**PROBLEM STATEMENT**
Count the lines in the records that hold the string "teal". Only the number should be given.

Start of Block

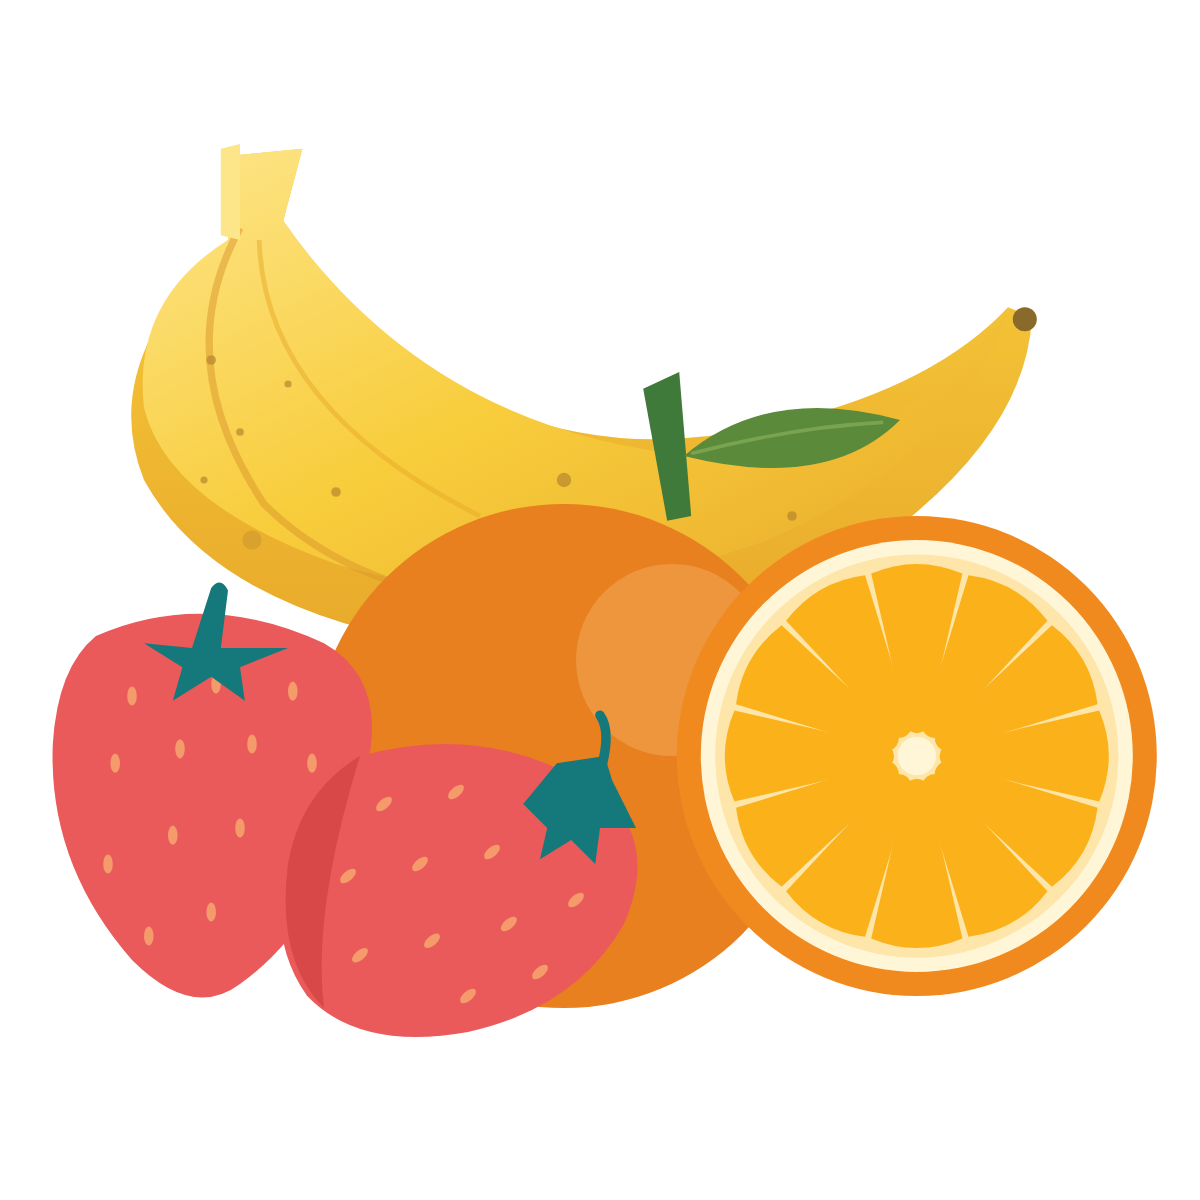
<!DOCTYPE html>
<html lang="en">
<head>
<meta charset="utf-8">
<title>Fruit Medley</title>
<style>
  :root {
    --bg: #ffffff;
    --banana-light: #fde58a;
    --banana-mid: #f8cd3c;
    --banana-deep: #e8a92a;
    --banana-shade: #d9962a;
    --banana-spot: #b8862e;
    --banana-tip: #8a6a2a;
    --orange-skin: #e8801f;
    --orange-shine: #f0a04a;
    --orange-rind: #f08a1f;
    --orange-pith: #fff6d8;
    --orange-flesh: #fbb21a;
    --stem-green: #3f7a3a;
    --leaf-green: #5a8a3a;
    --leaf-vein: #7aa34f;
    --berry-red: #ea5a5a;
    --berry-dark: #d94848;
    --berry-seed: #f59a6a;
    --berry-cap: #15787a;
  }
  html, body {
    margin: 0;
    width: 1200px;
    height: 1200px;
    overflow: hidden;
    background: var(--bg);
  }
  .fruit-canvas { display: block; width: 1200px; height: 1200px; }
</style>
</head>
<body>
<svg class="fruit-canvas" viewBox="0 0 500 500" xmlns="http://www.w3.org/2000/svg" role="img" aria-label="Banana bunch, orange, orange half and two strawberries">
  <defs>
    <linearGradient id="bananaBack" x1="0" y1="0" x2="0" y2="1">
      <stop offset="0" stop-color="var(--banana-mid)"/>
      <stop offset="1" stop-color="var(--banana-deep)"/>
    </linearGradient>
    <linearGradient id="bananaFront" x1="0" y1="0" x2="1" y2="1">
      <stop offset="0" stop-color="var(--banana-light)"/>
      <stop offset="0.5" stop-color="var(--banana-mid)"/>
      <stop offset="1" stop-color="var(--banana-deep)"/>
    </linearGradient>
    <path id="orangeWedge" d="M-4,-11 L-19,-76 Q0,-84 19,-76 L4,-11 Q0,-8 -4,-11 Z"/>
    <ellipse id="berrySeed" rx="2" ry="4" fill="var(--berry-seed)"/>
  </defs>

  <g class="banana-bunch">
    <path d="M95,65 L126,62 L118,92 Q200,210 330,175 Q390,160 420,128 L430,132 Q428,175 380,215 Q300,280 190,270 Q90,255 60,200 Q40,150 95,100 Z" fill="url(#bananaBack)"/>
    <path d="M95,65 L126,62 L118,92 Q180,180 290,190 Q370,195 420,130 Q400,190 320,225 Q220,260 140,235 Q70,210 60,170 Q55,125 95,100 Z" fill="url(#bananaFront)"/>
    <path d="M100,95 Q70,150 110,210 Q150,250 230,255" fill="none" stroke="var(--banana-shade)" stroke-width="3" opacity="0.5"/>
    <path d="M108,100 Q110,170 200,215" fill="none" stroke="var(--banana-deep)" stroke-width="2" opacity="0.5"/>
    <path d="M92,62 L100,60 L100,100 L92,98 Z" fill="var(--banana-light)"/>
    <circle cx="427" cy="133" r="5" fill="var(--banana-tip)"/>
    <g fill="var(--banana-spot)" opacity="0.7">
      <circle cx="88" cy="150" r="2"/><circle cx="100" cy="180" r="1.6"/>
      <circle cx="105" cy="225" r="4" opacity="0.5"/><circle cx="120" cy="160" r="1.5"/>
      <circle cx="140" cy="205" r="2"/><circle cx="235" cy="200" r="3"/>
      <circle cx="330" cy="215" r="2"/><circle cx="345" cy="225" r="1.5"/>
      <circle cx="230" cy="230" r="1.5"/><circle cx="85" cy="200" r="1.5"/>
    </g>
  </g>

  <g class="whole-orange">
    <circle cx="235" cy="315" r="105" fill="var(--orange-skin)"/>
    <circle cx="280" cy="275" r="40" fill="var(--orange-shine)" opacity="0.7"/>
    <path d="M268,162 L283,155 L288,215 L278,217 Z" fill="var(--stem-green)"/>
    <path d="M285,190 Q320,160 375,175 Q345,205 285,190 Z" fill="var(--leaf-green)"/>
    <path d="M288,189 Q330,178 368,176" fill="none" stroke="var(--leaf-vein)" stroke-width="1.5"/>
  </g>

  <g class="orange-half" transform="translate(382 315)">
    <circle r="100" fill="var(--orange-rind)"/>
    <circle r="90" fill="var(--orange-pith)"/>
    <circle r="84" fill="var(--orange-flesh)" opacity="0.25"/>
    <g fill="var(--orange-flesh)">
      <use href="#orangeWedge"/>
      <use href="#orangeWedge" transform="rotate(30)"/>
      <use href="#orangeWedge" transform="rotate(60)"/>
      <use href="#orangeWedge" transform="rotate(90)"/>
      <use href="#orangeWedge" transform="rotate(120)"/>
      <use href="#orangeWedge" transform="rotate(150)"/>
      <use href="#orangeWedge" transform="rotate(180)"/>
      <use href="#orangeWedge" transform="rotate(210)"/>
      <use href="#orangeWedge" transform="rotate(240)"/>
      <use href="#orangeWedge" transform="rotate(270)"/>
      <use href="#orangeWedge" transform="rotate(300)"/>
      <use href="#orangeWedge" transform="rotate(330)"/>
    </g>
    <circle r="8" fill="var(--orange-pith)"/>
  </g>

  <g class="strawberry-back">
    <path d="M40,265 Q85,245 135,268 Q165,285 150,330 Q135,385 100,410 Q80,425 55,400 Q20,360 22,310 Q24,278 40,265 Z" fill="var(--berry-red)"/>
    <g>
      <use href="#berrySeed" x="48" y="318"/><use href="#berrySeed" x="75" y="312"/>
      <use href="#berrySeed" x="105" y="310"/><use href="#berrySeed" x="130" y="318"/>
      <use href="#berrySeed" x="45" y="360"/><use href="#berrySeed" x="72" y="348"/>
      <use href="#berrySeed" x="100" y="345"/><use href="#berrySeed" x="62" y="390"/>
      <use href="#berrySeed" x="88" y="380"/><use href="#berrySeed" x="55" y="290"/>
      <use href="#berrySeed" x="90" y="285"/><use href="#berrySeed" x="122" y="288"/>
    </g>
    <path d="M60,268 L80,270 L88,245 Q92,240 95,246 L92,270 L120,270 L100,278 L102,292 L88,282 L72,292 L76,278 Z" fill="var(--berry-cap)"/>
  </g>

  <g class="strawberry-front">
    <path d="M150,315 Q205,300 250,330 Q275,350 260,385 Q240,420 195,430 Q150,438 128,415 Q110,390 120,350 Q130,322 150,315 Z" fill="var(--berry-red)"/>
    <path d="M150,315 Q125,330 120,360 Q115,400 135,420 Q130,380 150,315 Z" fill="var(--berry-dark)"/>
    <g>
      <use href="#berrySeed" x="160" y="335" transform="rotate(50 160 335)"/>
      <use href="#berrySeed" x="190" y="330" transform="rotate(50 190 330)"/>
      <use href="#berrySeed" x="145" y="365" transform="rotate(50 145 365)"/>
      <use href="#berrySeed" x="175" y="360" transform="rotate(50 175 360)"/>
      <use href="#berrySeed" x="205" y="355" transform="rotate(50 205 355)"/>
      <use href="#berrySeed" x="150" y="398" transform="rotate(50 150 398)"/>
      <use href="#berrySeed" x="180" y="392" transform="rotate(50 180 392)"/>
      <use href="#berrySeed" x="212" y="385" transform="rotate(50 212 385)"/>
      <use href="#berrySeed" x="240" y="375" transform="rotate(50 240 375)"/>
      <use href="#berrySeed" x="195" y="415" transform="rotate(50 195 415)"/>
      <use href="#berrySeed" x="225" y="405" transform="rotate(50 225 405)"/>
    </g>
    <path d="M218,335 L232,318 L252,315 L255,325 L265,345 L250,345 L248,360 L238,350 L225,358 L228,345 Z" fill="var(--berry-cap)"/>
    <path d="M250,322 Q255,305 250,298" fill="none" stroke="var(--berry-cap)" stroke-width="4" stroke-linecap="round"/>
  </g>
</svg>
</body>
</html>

End of Block
Start of Block

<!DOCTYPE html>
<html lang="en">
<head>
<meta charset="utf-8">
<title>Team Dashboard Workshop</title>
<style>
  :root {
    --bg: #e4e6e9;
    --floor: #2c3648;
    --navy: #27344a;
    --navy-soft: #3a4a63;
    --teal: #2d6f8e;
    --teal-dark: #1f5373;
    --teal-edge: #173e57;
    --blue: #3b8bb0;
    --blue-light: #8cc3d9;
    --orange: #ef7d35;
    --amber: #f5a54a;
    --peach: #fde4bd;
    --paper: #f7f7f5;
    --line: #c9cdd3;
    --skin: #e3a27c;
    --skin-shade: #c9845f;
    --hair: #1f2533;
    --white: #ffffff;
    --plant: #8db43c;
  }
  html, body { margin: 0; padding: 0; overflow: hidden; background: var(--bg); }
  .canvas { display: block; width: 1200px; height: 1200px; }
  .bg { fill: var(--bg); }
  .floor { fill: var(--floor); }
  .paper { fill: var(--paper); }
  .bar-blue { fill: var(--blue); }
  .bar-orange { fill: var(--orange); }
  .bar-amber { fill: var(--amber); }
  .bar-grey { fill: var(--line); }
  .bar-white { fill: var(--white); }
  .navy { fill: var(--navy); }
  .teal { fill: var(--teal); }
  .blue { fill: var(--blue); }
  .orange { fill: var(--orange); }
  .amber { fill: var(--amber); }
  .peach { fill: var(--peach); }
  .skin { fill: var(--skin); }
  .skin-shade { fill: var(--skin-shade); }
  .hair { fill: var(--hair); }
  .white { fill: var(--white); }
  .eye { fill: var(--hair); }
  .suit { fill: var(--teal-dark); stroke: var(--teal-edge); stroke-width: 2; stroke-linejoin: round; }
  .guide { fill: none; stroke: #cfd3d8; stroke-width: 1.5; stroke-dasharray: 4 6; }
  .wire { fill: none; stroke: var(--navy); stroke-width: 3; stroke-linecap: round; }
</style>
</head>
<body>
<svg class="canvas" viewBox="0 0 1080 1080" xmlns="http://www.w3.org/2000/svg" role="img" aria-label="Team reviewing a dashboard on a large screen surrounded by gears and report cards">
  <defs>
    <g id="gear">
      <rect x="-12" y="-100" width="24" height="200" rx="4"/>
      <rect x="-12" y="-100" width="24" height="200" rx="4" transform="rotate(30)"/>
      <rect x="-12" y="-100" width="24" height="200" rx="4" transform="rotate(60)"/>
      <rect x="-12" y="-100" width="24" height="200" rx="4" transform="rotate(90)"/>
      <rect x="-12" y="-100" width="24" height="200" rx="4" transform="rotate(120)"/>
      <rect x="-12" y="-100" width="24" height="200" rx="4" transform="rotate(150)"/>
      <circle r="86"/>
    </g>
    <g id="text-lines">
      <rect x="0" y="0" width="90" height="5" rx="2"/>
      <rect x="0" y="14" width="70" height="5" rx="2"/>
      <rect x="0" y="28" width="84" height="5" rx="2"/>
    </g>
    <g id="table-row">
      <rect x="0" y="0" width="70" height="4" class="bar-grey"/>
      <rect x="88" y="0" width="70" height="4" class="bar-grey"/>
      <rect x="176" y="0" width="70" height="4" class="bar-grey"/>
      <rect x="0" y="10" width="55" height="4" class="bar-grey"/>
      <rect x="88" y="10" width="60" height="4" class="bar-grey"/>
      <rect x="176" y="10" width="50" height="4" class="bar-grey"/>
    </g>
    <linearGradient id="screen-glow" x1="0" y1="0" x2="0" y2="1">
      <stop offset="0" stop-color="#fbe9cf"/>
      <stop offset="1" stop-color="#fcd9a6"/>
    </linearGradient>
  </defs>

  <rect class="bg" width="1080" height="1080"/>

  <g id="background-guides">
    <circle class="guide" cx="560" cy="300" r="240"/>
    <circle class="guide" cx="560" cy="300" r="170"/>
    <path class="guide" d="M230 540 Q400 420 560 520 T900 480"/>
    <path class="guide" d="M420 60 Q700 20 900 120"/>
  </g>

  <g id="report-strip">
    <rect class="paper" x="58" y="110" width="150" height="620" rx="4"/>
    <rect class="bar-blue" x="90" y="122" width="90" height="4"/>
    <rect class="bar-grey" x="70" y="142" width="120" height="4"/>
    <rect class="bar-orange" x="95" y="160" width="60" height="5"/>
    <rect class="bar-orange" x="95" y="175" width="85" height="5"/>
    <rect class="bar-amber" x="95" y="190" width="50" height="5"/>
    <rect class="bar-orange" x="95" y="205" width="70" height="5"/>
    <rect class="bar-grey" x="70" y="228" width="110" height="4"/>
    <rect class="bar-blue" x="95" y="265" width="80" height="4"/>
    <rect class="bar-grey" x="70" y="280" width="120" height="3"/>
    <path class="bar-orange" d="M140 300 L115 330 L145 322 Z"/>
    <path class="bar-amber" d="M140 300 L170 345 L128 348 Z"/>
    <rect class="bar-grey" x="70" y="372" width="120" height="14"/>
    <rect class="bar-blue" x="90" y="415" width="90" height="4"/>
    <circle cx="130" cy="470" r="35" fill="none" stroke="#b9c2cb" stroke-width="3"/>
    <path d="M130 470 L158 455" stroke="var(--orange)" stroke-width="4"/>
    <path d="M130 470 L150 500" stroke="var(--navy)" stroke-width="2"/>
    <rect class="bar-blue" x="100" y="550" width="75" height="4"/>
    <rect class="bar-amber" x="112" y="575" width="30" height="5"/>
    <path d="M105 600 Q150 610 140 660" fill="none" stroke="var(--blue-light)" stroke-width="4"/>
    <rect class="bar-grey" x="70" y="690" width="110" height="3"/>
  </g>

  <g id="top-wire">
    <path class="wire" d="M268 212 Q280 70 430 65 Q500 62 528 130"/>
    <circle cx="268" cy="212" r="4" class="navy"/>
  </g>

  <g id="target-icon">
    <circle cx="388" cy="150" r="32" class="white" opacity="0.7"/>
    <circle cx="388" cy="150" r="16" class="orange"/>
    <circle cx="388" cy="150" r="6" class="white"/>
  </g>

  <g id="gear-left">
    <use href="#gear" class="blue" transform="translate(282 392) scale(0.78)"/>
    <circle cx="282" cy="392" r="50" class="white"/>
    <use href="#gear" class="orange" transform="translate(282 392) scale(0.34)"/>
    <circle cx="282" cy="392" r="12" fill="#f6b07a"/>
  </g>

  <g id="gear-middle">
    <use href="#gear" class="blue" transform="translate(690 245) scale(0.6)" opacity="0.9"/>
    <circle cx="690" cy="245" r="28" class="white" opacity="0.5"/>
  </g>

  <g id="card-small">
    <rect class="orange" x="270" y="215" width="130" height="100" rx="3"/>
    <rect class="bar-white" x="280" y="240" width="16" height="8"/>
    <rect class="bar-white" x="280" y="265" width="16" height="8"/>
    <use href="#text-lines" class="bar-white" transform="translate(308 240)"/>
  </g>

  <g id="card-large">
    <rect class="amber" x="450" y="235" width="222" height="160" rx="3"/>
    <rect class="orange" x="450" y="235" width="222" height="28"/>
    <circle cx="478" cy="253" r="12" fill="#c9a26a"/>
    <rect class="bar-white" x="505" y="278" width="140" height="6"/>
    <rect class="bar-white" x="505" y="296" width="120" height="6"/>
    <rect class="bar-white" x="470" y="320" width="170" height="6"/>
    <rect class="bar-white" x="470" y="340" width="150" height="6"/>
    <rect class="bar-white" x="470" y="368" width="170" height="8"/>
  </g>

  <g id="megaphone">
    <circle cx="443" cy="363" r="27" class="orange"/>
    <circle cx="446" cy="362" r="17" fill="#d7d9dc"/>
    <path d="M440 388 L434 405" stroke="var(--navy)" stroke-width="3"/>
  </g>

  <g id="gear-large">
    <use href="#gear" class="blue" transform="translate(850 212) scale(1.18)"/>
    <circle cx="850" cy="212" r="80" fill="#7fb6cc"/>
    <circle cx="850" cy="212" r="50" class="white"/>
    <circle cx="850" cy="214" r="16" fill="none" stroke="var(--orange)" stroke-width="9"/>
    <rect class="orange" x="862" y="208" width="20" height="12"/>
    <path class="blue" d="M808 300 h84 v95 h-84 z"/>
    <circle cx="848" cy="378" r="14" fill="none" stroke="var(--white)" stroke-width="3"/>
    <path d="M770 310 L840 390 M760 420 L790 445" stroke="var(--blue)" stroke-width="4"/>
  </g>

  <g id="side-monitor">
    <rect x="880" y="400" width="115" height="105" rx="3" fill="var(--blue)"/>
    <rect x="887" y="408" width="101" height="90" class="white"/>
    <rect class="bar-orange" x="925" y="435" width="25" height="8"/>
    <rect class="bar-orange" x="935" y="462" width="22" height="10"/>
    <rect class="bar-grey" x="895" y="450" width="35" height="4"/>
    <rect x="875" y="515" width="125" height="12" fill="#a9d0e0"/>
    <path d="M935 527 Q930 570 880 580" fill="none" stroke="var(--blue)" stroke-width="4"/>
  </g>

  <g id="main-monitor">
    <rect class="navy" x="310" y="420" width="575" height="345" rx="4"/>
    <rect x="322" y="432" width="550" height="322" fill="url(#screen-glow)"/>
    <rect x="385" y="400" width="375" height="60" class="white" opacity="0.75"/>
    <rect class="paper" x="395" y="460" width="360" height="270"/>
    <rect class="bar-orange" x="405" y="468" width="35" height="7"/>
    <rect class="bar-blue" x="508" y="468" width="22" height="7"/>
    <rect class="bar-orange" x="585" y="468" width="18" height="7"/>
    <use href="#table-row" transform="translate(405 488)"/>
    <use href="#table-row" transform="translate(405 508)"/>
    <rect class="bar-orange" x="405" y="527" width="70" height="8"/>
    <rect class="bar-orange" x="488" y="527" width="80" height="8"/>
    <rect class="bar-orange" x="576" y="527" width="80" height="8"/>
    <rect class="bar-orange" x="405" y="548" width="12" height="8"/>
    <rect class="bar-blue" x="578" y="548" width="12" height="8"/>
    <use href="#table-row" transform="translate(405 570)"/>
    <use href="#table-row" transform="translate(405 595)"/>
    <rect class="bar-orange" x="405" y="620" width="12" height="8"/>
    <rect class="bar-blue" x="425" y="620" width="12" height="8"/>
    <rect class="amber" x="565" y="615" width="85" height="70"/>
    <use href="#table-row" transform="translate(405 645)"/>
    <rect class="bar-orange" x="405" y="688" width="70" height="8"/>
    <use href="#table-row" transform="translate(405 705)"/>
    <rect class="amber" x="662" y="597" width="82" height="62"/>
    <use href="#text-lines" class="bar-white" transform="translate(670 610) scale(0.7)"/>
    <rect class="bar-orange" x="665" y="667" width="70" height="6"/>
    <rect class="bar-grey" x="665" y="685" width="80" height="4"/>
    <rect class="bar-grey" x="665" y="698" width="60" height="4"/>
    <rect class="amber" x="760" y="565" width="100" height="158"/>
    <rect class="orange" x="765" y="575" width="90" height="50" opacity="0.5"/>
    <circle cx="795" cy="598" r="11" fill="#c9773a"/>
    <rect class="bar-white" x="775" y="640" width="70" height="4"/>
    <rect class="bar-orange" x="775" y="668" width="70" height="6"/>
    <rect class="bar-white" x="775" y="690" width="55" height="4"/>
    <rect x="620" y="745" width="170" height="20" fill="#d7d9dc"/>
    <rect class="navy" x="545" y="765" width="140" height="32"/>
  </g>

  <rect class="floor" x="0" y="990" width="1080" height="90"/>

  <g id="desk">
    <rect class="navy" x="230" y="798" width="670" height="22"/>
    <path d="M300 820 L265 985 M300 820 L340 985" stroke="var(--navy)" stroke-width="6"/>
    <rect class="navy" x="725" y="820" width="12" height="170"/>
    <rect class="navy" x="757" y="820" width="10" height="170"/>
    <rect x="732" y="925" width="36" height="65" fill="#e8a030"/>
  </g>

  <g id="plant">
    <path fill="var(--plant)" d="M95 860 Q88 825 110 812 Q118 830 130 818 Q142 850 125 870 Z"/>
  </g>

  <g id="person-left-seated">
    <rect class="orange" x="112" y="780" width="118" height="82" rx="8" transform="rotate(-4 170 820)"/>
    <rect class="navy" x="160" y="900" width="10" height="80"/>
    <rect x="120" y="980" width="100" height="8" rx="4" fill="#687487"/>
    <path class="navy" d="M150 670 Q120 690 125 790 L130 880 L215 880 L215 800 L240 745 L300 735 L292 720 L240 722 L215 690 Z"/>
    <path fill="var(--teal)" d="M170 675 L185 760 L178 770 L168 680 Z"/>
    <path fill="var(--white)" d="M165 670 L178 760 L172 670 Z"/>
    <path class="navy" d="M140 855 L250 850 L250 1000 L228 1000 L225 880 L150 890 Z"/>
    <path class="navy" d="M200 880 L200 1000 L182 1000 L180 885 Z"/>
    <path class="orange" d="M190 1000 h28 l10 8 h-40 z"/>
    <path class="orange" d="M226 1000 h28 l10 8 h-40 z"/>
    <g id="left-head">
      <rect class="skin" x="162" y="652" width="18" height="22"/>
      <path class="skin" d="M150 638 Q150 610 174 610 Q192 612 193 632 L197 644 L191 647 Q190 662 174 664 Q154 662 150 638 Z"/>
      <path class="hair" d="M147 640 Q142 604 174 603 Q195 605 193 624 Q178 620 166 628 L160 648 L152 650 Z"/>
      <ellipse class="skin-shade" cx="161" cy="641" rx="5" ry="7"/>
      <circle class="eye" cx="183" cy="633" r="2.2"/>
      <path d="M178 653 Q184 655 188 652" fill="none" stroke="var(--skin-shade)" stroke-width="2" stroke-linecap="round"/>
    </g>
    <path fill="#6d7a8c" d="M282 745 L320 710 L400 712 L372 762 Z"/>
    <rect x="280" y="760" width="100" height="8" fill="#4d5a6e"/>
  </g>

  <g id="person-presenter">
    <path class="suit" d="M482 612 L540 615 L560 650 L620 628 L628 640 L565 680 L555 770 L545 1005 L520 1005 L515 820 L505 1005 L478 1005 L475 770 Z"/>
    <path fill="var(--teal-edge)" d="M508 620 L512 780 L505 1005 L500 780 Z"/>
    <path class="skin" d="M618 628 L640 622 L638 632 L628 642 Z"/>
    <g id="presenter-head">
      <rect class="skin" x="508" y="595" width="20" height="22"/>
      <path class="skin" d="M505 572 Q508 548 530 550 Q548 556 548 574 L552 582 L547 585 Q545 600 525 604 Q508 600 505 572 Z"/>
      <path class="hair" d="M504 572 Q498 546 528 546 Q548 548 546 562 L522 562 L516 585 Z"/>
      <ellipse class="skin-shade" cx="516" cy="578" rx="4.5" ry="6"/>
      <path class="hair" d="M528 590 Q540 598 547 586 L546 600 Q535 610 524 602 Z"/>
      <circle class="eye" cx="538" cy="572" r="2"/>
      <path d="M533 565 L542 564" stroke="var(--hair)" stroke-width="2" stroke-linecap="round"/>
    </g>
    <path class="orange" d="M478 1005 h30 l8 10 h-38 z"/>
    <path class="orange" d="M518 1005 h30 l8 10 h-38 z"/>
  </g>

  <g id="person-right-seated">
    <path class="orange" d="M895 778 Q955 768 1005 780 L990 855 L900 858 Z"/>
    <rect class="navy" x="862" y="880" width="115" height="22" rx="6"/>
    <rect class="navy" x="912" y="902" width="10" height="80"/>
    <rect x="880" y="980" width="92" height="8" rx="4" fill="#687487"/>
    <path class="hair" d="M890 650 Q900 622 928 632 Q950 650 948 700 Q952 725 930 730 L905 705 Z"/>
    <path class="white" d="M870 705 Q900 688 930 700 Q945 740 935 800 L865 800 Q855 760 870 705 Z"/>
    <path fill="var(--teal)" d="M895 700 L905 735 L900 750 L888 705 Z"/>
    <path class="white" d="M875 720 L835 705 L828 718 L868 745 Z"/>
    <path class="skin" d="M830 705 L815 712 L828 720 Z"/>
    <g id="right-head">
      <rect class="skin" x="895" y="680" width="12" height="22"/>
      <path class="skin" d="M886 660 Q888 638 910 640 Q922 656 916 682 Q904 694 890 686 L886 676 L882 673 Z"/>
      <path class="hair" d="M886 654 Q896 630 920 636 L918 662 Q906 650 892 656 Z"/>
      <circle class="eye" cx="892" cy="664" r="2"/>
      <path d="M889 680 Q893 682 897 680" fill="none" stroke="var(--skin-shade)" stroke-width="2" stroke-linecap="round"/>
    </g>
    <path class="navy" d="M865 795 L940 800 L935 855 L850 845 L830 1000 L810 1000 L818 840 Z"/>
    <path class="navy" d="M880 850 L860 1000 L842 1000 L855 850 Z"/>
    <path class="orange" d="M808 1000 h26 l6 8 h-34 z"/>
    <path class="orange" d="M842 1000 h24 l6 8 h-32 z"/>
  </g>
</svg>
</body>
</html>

End of Block

**RESULT BELOW**
8